(Beginning of AVAILABLE DATA)

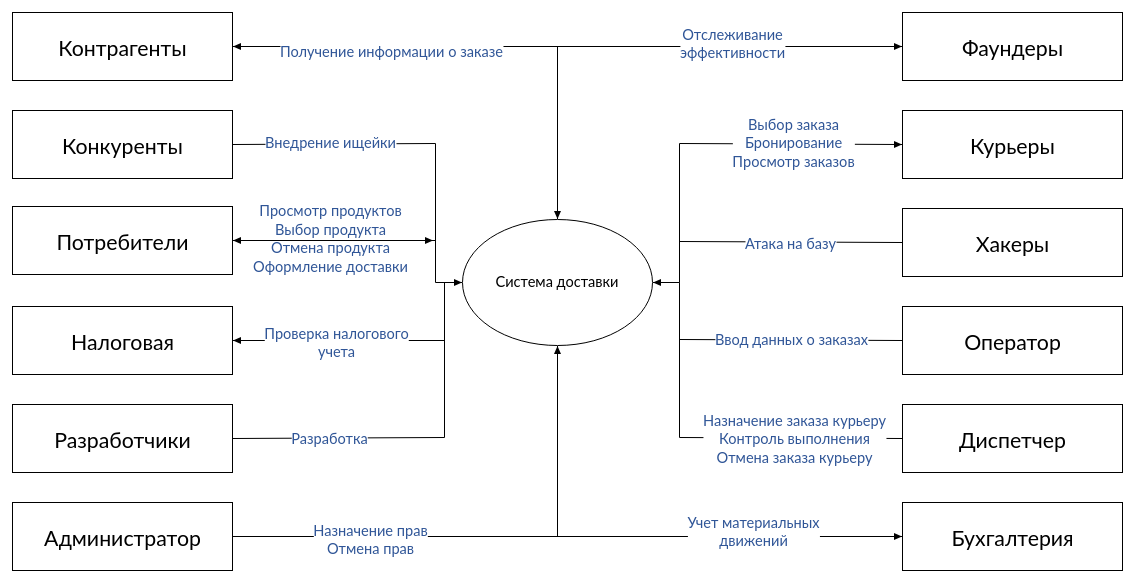
<!DOCTYPE html>
<html lang="ru">
<head>
<meta charset="utf-8">
<title>Система доставки: контекстная диаграмма</title>
<style>
:root {
  --paper: #ffffff;
  --ink: #000000;
  --flow: #2f5597;
}
* { box-sizing: border-box; margin: 0; padding: 0; }
body { width: 1135px; height: 583px; overflow: hidden; background: var(--paper); }
.diagram {
  position: relative;
  width: 1135px;
  height: 583px;
  padding: 12px;
  display: flex;
  justify-content: space-between;
  background: var(--paper);
  color: var(--ink);
  font-family: Lato, Carlito, "Open Sans", sans-serif;
}
.connectors { position: absolute; left: 0; top: 0; }
.line { fill: none; stroke: var(--ink); stroke-width: 1; }
.system { fill: var(--paper); stroke: var(--ink); stroke-width: 1; }
.actors {
  position: relative;
  display: grid;
  grid-template-columns: 221px;
  grid-template-rows: repeat(6, 69px);
  row-gap: 29px;
  list-style: none;
}
.actors.right { margin-right: 0; }
.actor {
  display: flex;
  align-items: center;
  justify-content: center;
  border: 1px solid var(--ink);
  background: var(--paper);
  font-size: 21.3px;
  line-height: 26px;
  padding-top: 2px;
}
.actor.raised { position: relative; top: -2px; }
.flow, .system-name {
  position: absolute;
  transform: translate(-50%, -50%);
  font-size: 14.6px;
  line-height: 18.6px;
  text-align: center;
  white-space: nowrap;
}
.flow { color: var(--flow); background: var(--paper); }
.flow.clear { background: none; }
.system-name { left: 557px; top: 282px; }
</style>
</head>
<body>
<main class="diagram">
  <svg class="connectors" width="1135" height="583" viewBox="0 0 1135 583" aria-hidden="true">
    <defs>
      <marker id="arrow" viewBox="0 0 8 8" refX="8" refY="4" markerWidth="8" markerHeight="8" markerUnits="userSpaceOnUse" orient="auto-start-reverse">
        <polygon points="0,0.5 8,4 0,7.5"/>
      </marker>
    </defs>
    <g class="line">
      <line x1="233" y1="46.5" x2="902" y2="46.5" marker-start="url(#arrow)" marker-end="url(#arrow)"/>
      <line x1="557.5" y1="46" x2="557.5" y2="219" marker-end="url(#arrow)"/>
      <polyline points="233,144.5 435.5,143.5 435.5,282.5 462,282.5" marker-end="url(#arrow)"/>
      <line x1="233" y1="240.5" x2="433" y2="240.5" marker-start="url(#arrow)" marker-end="url(#arrow)"/>
      <line x1="407" y1="240.5" x2="436" y2="240.5"/>
      <line x1="233" y1="340.5" x2="445" y2="340.5" marker-start="url(#arrow)"/>
      <polyline points="233,438.5 444.5,437.5 444.5,282.5"/>
      <line x1="233" y1="536.5" x2="902" y2="536.5" marker-end="url(#arrow)"/>
      <line x1="557.5" y1="537" x2="557.5" y2="346" marker-end="url(#arrow)"/>
      <polyline points="679.5,282.5 679.5,143.5 902,144.5" marker-end="url(#arrow)"/>
      <polyline points="902,242.5 679.5,241.5"/>
      <polyline points="902,340.5 679.5,339.5"/>
      <polyline points="902,438.5 679.5,437.5 679.5,282.5 653,282.5" marker-end="url(#arrow)"/>
    </g>
    <ellipse class="system" cx="557.5" cy="282.5" rx="95" ry="63"/>
  </svg>

  <ul class="actors left">
    <li class="actor">Контрагенты</li>
    <li class="actor">Конкуренты</li>
    <li class="actor raised">Потребители</li>
    <li class="actor">Налоговая</li>
    <li class="actor">Разработчики</li>
    <li class="actor">Администратор</li>
  </ul>

  <ul class="actors right">
    <li class="actor">Фаундеры</li>
    <li class="actor">Курьеры</li>
    <li class="actor">Хакеры</li>
    <li class="actor">Оператор</li>
    <li class="actor">Диспетчер</li>
    <li class="actor">Бухгалтерия</li>
  </ul>

  <p class="system-name">Система доставки</p>

  <p class="flow" style="left:391.5px;top:52px">Получение информации о заказе</p>
  <p class="flow" style="left:330.5px;top:143px">Внедрение ищейки</p>
  <p class="flow clear" style="left:330.5px;top:239px">Просмотр продуктов<br>Выбор продукта<br>Отмена продукта<br>Оформление доставки</p>
  <p class="flow" style="left:336.5px;top:343.5px">Проверка налогового<br>учета</p>
  <p class="flow" style="left:329.5px;top:439px">Разработка</p>
  <p class="flow" style="left:370.5px;top:540.5px">Назначение прав<br>Отмена прав</p>

  <p class="flow" style="left:732.5px;top:44.5px">Отслеживание<br>эффективности</p>
  <p class="flow" style="left:793.5px;top:143.5px">Выбор заказа<br>Бронирование<br>Просмотр заказов</p>
  <p class="flow" style="left:790.5px;top:244px">Атака на базу</p>
  <p class="flow" style="left:791.5px;top:340px">Ввод данных о заказах</p>
  <p class="flow" style="left:794.5px;top:439.5px">Назначение заказа курьеру<br>Контроль выполнения<br>Отмена заказа курьеру</p>
  <p class="flow" style="left:753.5px;top:532.5px">Учет материальных<br>движений</p>
</main>
</body>
</html>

(End of AVAILABLE DATA)

■ WHAT THIS TASK INVOLVES
When the word "arrow" occurs in a line above, list that line.

■ RESPONSE
      <marker id="arrow" viewBox="0 0 8 8" refX="8" refY="4" markerWidth="8" markerHeight="8" markerUnits="userSpaceOnUse" orient="auto-start-reverse">
      <line x1="233" y1="46.5" x2="902" y2="46.5" marker-start="url(#arrow)" marker-end="url(#arrow)"/>
      <line x1="557.5" y1="46" x2="557.5" y2="219" marker-end="url(#arrow)"/>
      <polyline points="233,144.5 435.5,143.5 435.5,282.5 462,282.5" marker-end="url(#arrow)"/>
      <line x1="233" y1="240.5" x2="433" y2="240.5" marker-start="url(#arrow)" marker-end="url(#arrow)"/>
      <line x1="233" y1="340.5" x2="445" y2="340.5" marker-start="url(#arrow)"/>
      <line x1="233" y1="536.5" x2="902" y2="536.5" marker-end="url(#arrow)"/>
      <line x1="557.5" y1="537" x2="557.5" y2="346" marker-end="url(#arrow)"/>
      <polyline points="679.5,282.5 679.5,143.5 902,144.5" marker-end="url(#arrow)"/>
      <polyline points="902,438.5 679.5,437.5 679.5,282.5 653,282.5" marker-end="url(#arrow)"/>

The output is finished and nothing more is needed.